The Golden Age of Greece began after the victory of the Persian Wars. The civilization of Ancient Greece shifted into prosperous and peaceful times from around 500 to 400 B.C. E. This period is called the Golden Age because of all the achievements. The Ancient Greeks made many contributions to the traditions of Western civilization with their literature and ideas about science, mathematics, art, and architecture. A great deal of this came about because of what the Greeks believed about their mighty gods. Most saw their gods as the source of all reason and power. The Greeks believed they could honor their gods and glorify the human body by imitating the deities in sculpture made with marble or bronze. Besides that, famous philosophers in this period such as Socrates and Plato also influenced the masses with their teachings of Humanism and the encouragement to question. Humanism meant realizing man’s intelligence and ability to reason. The two side’s ideals resulted in being the best they could be in everything they did. Greeks, especially Athenians also took the effort of beautifying their city-states with the use advanced architecture. The literary works of this era include the historical writings of Herodotus, who described the Greco-Persian Wars, and Thucydides who wrote the History of the Peloponnesian War, dramas of Aeschylus, Sophocles, Euripides and Aristotle.
Greenblatt, Miriam, and Peter S. Lemmo. Human Heritage – A World History. New York: McGraw-Hill Glencoe, 2001. Print.

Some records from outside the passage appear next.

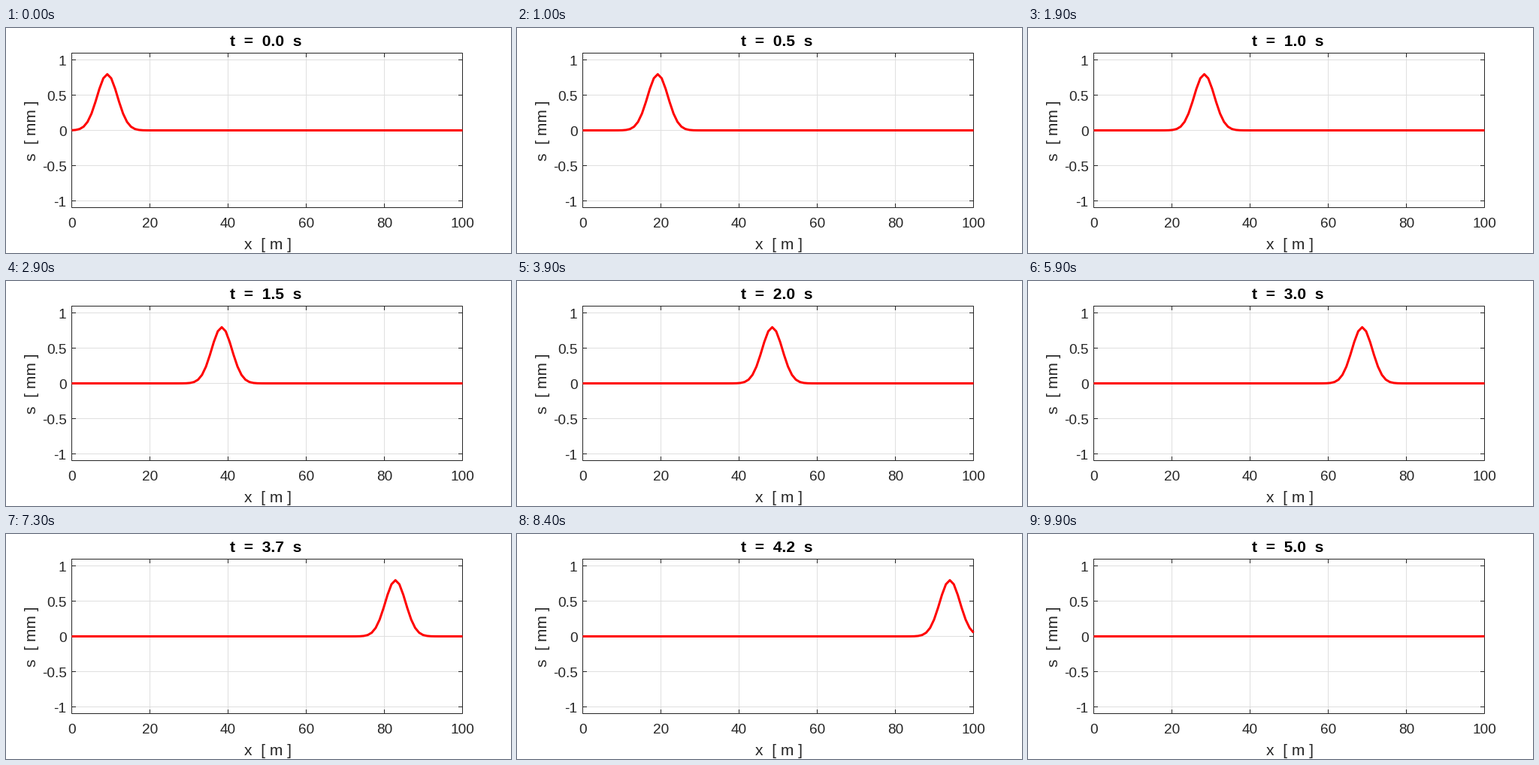
These frames come from a looping animation (672 by 300 pixels, 10000 ms). A matplotlib script:

```python
import numpy as np
import matplotlib.pyplot as plt
from matplotlib.animation import FuncAnimation

W, H, DPI = 672, 300, 96
PX = 72 / DPI                     # points per pixel
LEFT, RIGHT, TOP, BOTTOM = 87.5, 607.5, 33.5, 239.5
FRAMES, DURATION = 100, 5.0
SPEED, AMP, WIDTH2 = 20.0, 0.8, 13.5
INK, GRID = "#262626", "#dfdfdf"

plt.rcParams["font.family"] = "Liberation Sans"
fig = plt.figure(figsize=(W / DPI, H / DPI), dpi=DPI, facecolor="white")
ax = fig.add_axes([0, 0, 1, 1])
ax.set(xlim=(0, W), ylim=(H, 0))
ax.axis("off")


def to_px(x):
    return LEFT + x * (RIGHT - LEFT) / 100


def to_py(s):
    return (TOP + BOTTOM) / 2 - s * (BOTTOM - TOP) / 2.2


def rule(xs, ys, color=INK, z=2):
    ax.plot(xs, ys, color=color, lw=PX, snap=False, zorder=z,
            solid_capstyle="projecting", solid_joinstyle="miter")


def label(x, y, text, size=19, color=INK, **kw):
    return ax.text(x, y, text, fontsize=size * PX, color=color,
                   va="baseline", **kw)


for v in range(0, 101, 20):
    x = to_px(v)
    if 0 < v < 100:
        rule([x, x], [TOP, BOTTOM], GRID, 1)
        rule([x, x], [TOP, TOP + 5])
        rule([x, x], [BOTTOM, BOTTOM - 5])
    label(x, 266, str(v), ha="center")

for v in (-1, -0.5, 0, 0.5, 1):
    y = np.floor(to_py(v)) + 0.5
    rule([LEFT, RIGHT], [y, y], GRID, 1)
    rule([LEFT, LEFT + 5], [y, y])
    rule([RIGHT, RIGHT - 5], [y, y])
    label(80.5, np.floor(y) + 8, f"{v:g}", ha="right")

rule([LEFT, RIGHT, RIGHT, LEFT, LEFT], [TOP, TOP, BOTTOM, BOTTOM, TOP])

label(317, 295, "x  [ m ]", 21, ha="left")
label(39.5, 177, "s  [ mm ]", 21, ha="left", rotation=90,
      rotation_mode="anchor")
title = label(297.5, 24, "", 21, "black", ha="left", weight="bold")

grid_x = np.linspace(0, 100, 100)
wave, = ax.plot([], [], color="red", lw=3 * PX, snap=False, zorder=3,
                clip_on=False, solid_capstyle="butt",
                solid_joinstyle="round")


def update(i):
    t = DURATION * i / (FRAMES - 1)
    dist = grid_x - grid_x[9] - SPEED * t
    wave.set_data(to_px(grid_x), to_py(AMP * np.exp(-dist**2 / WIDTH2)))
    title.set_text(f"t  =  {t:.1f}  s")
    return wave, title


anim = FuncAnimation(fig, update, frames=FRAMES, interval=100,
                     repeat=True, repeat_delay=0, blit=False)
plt.show()
```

“Age of Pericles.” Mlahanas.de/Greeks/History/AgeOfPericles. Version 1.2, November 2002. Free Software Foundation, Inc., 2000-2002. Web. 27 September 2009.